[AIM OF THE EXERCISE]
The job is to find each line of the records below that includes the word "pixel" and copy it.
(LISTED ENTRIES Opens)
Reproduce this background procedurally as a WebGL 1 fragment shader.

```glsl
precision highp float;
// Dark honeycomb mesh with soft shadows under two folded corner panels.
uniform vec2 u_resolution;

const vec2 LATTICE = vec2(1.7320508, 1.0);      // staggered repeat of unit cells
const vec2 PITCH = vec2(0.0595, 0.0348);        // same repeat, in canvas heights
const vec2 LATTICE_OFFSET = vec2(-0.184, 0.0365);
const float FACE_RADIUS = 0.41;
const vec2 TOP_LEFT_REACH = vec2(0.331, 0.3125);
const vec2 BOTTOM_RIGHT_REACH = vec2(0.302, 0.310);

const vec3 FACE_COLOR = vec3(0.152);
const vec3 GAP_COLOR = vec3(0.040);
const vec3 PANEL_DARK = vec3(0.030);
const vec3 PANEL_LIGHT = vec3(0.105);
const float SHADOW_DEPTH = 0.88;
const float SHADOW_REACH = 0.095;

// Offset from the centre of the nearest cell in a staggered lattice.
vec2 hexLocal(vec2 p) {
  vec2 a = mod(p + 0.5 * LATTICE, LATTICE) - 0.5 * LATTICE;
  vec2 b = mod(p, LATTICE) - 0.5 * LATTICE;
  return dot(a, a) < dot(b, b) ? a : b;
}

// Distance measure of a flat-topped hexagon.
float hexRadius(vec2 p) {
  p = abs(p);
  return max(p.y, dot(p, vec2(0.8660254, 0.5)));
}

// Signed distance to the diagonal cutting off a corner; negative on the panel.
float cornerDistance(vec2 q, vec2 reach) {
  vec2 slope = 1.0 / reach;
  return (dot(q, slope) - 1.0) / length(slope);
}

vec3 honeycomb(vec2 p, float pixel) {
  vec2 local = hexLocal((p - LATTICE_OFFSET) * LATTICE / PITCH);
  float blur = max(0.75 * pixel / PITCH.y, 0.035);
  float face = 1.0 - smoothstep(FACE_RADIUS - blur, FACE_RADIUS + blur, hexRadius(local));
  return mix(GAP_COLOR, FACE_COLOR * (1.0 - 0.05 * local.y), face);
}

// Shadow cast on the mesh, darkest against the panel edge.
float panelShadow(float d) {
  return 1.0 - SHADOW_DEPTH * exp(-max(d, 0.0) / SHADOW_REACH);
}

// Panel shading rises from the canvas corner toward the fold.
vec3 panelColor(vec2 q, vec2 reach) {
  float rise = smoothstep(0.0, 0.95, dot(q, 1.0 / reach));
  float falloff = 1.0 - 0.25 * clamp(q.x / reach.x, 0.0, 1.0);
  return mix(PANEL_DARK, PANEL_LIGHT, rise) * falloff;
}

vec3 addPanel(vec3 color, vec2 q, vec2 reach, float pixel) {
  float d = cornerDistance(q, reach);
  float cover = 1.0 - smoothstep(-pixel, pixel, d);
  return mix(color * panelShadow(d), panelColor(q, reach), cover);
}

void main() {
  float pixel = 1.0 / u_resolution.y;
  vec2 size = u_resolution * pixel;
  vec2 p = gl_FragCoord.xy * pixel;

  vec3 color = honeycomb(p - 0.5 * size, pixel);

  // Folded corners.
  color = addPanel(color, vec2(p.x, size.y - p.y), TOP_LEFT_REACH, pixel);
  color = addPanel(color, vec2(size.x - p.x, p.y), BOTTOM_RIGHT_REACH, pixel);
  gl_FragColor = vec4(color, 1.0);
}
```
(LISTED ENTRIES Closes)
[OUTPUT BELOW]
vec3 honeycomb(vec2 p, float pixel) {
  float blur = max(0.75 * pixel / PITCH.y, 0.035);
vec3 addPanel(vec3 color, vec2 q, vec2 reach, float pixel) {
  float cover = 1.0 - smoothstep(-pixel, pixel, d);
  float pixel = 1.0 / u_resolution.y;
  vec2 size = u_resolution * pixel;
  vec2 p = gl_FragCoord.xy * pixel;
  vec3 color = honeycomb(p - 0.5 * size, pixel);
  color = addPanel(color, vec2(p.x, size.y - p.y), TOP_LEFT_REACH, pixel);
  color = addPanel(color, vec2(size.x - p.x, p.y), BOTTOM_RIGHT_REACH, pixel);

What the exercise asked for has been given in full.